WHAT NEEDS TO BE DONE »
Your task is to copy the data exactly while leaving out every picture.

━━━━━ SUPPLIED RECORDS ━━━━━

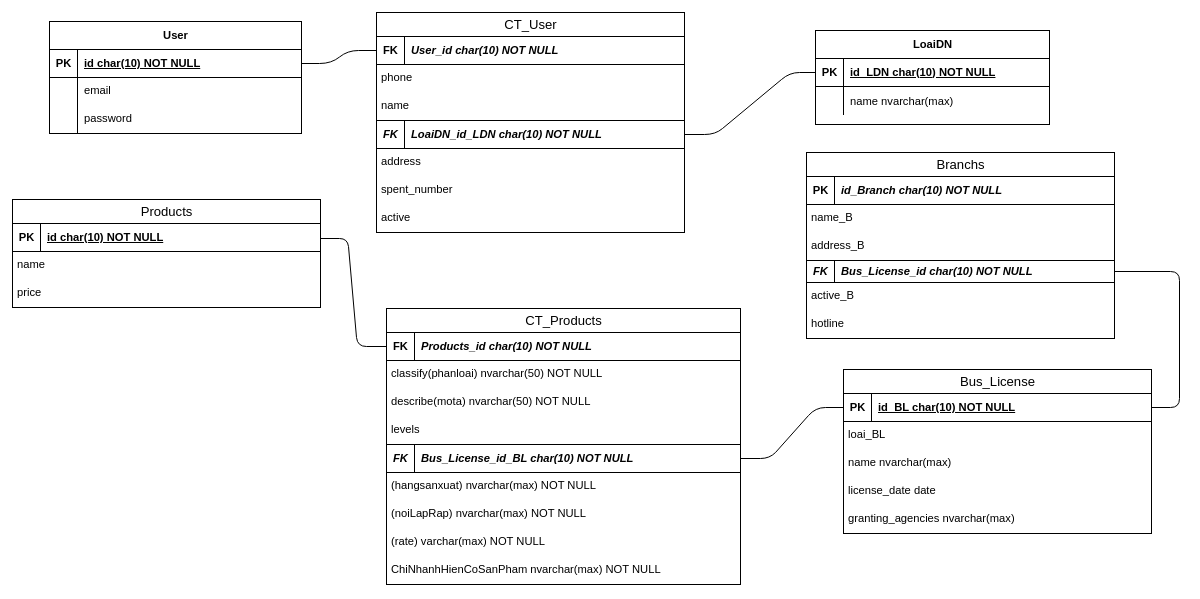
<!DOCTYPE html>
<html lang="en">
<head>
<meta charset="utf-8">
<title>Entity relationship diagram</title>
<style>
:root { --ink: #000; --paper: #fff; --row: 28px; }
* { box-sizing: border-box; margin: 0; padding: 0; }
html, body { width: 1200px; height: 599px; overflow: hidden; background: var(--paper); }
.diagram {
  position: relative; width: 1200px; height: 599px; overflow: hidden;
  color: var(--ink); font: 11.2px/14px "Liberation Sans", Arial, sans-serif; white-space: nowrap;
}
.connectors { position: absolute; inset: 0; fill: none; stroke: var(--ink); stroke-width: 1; }
.entity {
  --lift: 5px;
  position: absolute; display: flex; flex-direction: column;
  border: 1px solid var(--ink); background: var(--paper); overflow: hidden;
}
.entity > * { flex: none; }
h2 {
  height: 24px; display: flex; align-items: center; justify-content: center;
  border-bottom: 1px solid var(--ink); font-size: 13.1px; font-weight: 400;
}
.compact h2 { height: var(--row); font-size: 11.2px; font-weight: 700; padding-bottom: 1px; }
ul { list-style: none; }
li { height: var(--row); display: flex; align-items: center; padding: 0 4px var(--lift); }
.key, .keyed { padding: 0; align-items: stretch; }
.key { border-bottom: 1px solid var(--ink); font-weight: 700; }
.key span, .keyed span { display: flex; align-items: center; padding-bottom: 2px; }
.keyed span { padding-bottom: var(--lift); }
.key span:first-child, .keyed span:first-child {
  width: 28px; justify-content: center; border-right: 1px solid var(--ink);
}
.key span:last-child, .keyed span:last-child { padding-left: 6px; }
.primary span:last-child { text-decoration: underline; }
.reference span:last-child, .inner { font-style: italic; }
.inner { height: 29px; margin-top: -1px; border-top: 1px solid var(--ink); }

#user { left: 49px; top: 21px; width: 253px; height: 113px; }
#ct-user { left: 376px; top: 12px; width: 309px; height: 221px; }
#loai-dn { left: 815px; top: 30px; width: 235px; height: 95px; --lift: 1px; }
#branchs { left: 806px; top: 152px; width: 309px; height: 187px; }
#branchs .inner { height: 23px; }
#products { left: 12px; top: 199px; width: 309px; height: 109px; }
#ct-products { left: 386px; top: 308px; width: 355px; height: 277px; }
#bus-license { left: 843px; top: 369px; width: 309px; height: 165px; }
</style>
</head>
<body>
<main class="diagram">
  <svg class="connectors" width="1200" height="599" viewBox="0 0 1200 599" aria-hidden="true">
    <g transform="translate(.5 .5)">
      <path d="M301 63H319Q331 63 339 56.5T358 50H376"/>
      <path d="M684 134H704Q715 134 722 128L781 79Q789 72 799 72H815"/>
      <path d="M320 238H339Q347 238 348 246L356 337Q357 346 366 346H386"/>
      <path d="M740 458H760Q769 458 775 452L808 415Q815 407 825 407H843"/>
      <path d="M1114 271H1170Q1179 271 1179 280V398Q1179 407 1170 407H1151"/>
    </g>
  </svg>

  <section class="entity compact" id="user">
    <h2>User</h2>
    <ul>
      <li class="key primary"><span>PK</span><span>id char(10) NOT NULL</span></li>
      <li class="keyed"><span></span><span>email</span></li>
      <li class="keyed"><span></span><span>password</span></li>
    </ul>
  </section>

  <section class="entity" id="ct-user">
    <h2>CT_User</h2>
    <ul>
      <li class="key reference"><span>FK</span><span>User_id char(10) NOT NULL</span></li>
      <li>phone</li>
      <li>name</li>
      <li class="key inner"><span>FK</span><span>LoaiDN_id_LDN char(10) NOT NULL</span></li>
      <li>address</li>
      <li>spent_number</li>
      <li>active</li>
    </ul>
  </section>

  <section class="entity compact" id="loai-dn">
    <h2>LoaiDN</h2>
    <ul>
      <li class="key primary"><span>PK</span><span>id_LDN char(10) NOT NULL</span></li>
      <li class="keyed"><span></span><span>name nvarchar(max)</span></li>
    </ul>
  </section>

  <section class="entity" id="branchs">
    <h2>Branchs</h2>
    <ul>
      <li class="key reference"><span>PK</span><span>id_Branch char(10) NOT NULL</span></li>
      <li>name_B</li>
      <li>address_B</li>
      <li class="key inner"><span>FK</span><span>Bus_License_id char(10) NOT NULL</span></li>
      <li>active_B</li>
      <li>hotline</li>
    </ul>
  </section>

  <section class="entity" id="products">
    <h2>Products</h2>
    <ul>
      <li class="key primary"><span>PK</span><span>id char(10) NOT NULL</span></li>
      <li>name</li>
      <li>price</li>
    </ul>
  </section>

  <section class="entity" id="ct-products">
    <h2>CT_Products</h2>
    <ul>
      <li class="key reference"><span>FK</span><span>Products_id char(10) NOT NULL</span></li>
      <li>classify(phanloai) nvarchar(50) NOT NULL</li>
      <li>describe(mota) nvarchar(50) NOT NULL</li>
      <li>levels</li>
      <li class="key inner"><span>FK</span><span>Bus_License_id_BL char(10) NOT NULL</span></li>
      <li>(hangsanxuat) nvarchar(max) NOT NULL</li>
      <li>(noiLapRap) nvarchar(max) NOT NULL</li>
      <li>(rate) varchar(max) NOT NULL</li>
      <li>ChiNhanhHienCoSanPham nvarchar(max) NOT NULL</li>
    </ul>
  </section>

  <section class="entity" id="bus-license">
    <h2>Bus_License</h2>
    <ul>
      <li class="key primary"><span>PK</span><span>id_BL char(10) NOT NULL</span></li>
      <li>loai_BL</li>
      <li>name nvarchar(max)</li>
      <li>license_date date</li>
      <li>granting_agencies nvarchar(max)</li>
    </ul>
  </section>
</main>
</body>
</html>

━━━━━

ANSWER FOR THE TASK »
<!DOCTYPE html>
<html lang="en">
<head>
<meta charset="utf-8">
<title>Entity relationship diagram</title>
<style>
:root { --ink: #000; --paper: #fff; --row: 28px; }
* { box-sizing: border-box; margin: 0; padding: 0; }
html, body { width: 1200px; height: 599px; overflow: hidden; background: var(--paper); }
.diagram {
  position: relative; width: 1200px; height: 599px; overflow: hidden;
  color: var(--ink); font: 11.2px/14px "Liberation Sans", Arial, sans-serif; white-space: nowrap;
}
.connectors { position: absolute; inset: 0; fill: none; stroke: var(--ink); stroke-width: 1; }
.entity {
  --lift: 5px;
  position: absolute; display: flex; flex-direction: column;
  border: 1px solid var(--ink); background: var(--paper); overflow: hidden;
}
.entity > * { flex: none; }
h2 {
  height: 24px; display: flex; align-items: center; justify-content: center;
  border-bottom: 1px solid var(--ink); font-size: 13.1px; font-weight: 400;
}
.compact h2 { height: var(--row); font-size: 11.2px; font-weight: 700; padding-bottom: 1px; }
ul { list-style: none; }
li { height: var(--row); display: flex; align-items: center; padding: 0 4px var(--lift); }
.key, .keyed { padding: 0; align-items: stretch; }
.key { border-bottom: 1px solid var(--ink); font-weight: 700; }
.key span, .keyed span { display: flex; align-items: center; padding-bottom: 2px; }
.keyed span { padding-bottom: var(--lift); }
.key span:first-child, .keyed span:first-child {
  width: 28px; justify-content: center; border-right: 1px solid var(--ink);
}
.key span:last-child, .keyed span:last-child { padding-left: 6px; }
.primary span:last-child { text-decoration: underline; }
.reference span:last-child, .inner { font-style: italic; }
.inner { height: 29px; margin-top: -1px; border-top: 1px solid var(--ink); }

#user { left: 49px; top: 21px; width: 253px; height: 113px; }
#ct-user { left: 376px; top: 12px; width: 309px; height: 221px; }
#loai-dn { left: 815px; top: 30px; width: 235px; height: 95px; --lift: 1px; }
#branchs { left: 806px; top: 152px; width: 309px; height: 187px; }
#branchs .inner { height: 23px; }
#products { left: 12px; top: 199px; width: 309px; height: 109px; }
#ct-products { left: 386px; top: 308px; width: 355px; height: 277px; }
#bus-license { left: 843px; top: 369px; width: 309px; height: 165px; }
</style>
</head>
<body>
<main class="diagram">
  <svg class="connectors" width="1200" height="599" viewBox="0 0 1200 599" aria-hidden="true">
    <g transform="translate(.5 .5)">
      <path d="M301 63H319Q331 63 339 56.5T358 50H376"/>
      <path d="M684 134H704Q715 134 722 128L781 79Q789 72 799 72H815"/>
      <path d="M320 238H339Q347 238 348 246L356 337Q357 346 366 346H386"/>
      <path d="M740 458H760Q769 458 775 452L808 415Q815 407 825 407H843"/>
      <path d="M1114 271H1170Q1179 271 1179 280V398Q1179 407 1170 407H1151"/>
    </g>
  </svg>

  <section class="entity compact" id="user">
    <h2>User</h2>
    <ul>
      <li class="key primary"><span>PK</span><span>id char(10) NOT NULL</span></li>
      <li class="keyed"><span></span><span>email</span></li>
      <li class="keyed"><span></span><span>password</span></li>
    </ul>
  </section>

  <section class="entity" id="ct-user">
    <h2>CT_User</h2>
    <ul>
      <li class="key reference"><span>FK</span><span>User_id char(10) NOT NULL</span></li>
      <li>phone</li>
      <li>name</li>
      <li class="key inner"><span>FK</span><span>LoaiDN_id_LDN char(10) NOT NULL</span></li>
      <li>address</li>
      <li>spent_number</li>
      <li>active</li>
    </ul>
  </section>

  <section class="entity compact" id="loai-dn">
    <h2>LoaiDN</h2>
    <ul>
      <li class="key primary"><span>PK</span><span>id_LDN char(10) NOT NULL</span></li>
      <li class="keyed"><span></span><span>name nvarchar(max)</span></li>
    </ul>
  </section>

  <section class="entity" id="branchs">
    <h2>Branchs</h2>
    <ul>
      <li class="key reference"><span>PK</span><span>id_Branch char(10) NOT NULL</span></li>
      <li>name_B</li>
      <li>address_B</li>
      <li class="key inner"><span>FK</span><span>Bus_License_id char(10) NOT NULL</span></li>
      <li>active_B</li>
      <li>hotline</li>
    </ul>
  </section>

  <section class="entity" id="products">
    <h2>Products</h2>
    <ul>
      <li class="key primary"><span>PK</span><span>id char(10) NOT NULL</span></li>
      <li>name</li>
      <li>price</li>
    </ul>
  </section>

  <section class="entity" id="ct-products">
    <h2>CT_Products</h2>
    <ul>
      <li class="key reference"><span>FK</span><span>Products_id char(10) NOT NULL</span></li>
      <li>classify(phanloai) nvarchar(50) NOT NULL</li>
      <li>describe(mota) nvarchar(50) NOT NULL</li>
      <li>levels</li>
      <li class="key inner"><span>FK</span><span>Bus_License_id_BL char(10) NOT NULL</span></li>
      <li>(hangsanxuat) nvarchar(max) NOT NULL</li>
      <li>(noiLapRap) nvarchar(max) NOT NULL</li>
      <li>(rate) varchar(max) NOT NULL</li>
      <li>ChiNhanhHienCoSanPham nvarchar(max) NOT NULL</li>
    </ul>
  </section>

  <section class="entity" id="bus-license">
    <h2>Bus_License</h2>
    <ul>
      <li class="key primary"><span>PK</span><span>id_BL char(10) NOT NULL</span></li>
      <li>loai_BL</li>
      <li>name nvarchar(max)</li>
      <li>license_date date</li>
      <li>granting_agencies nvarchar(max)</li>
    </ul>
  </section>
</main>
</body>
</html>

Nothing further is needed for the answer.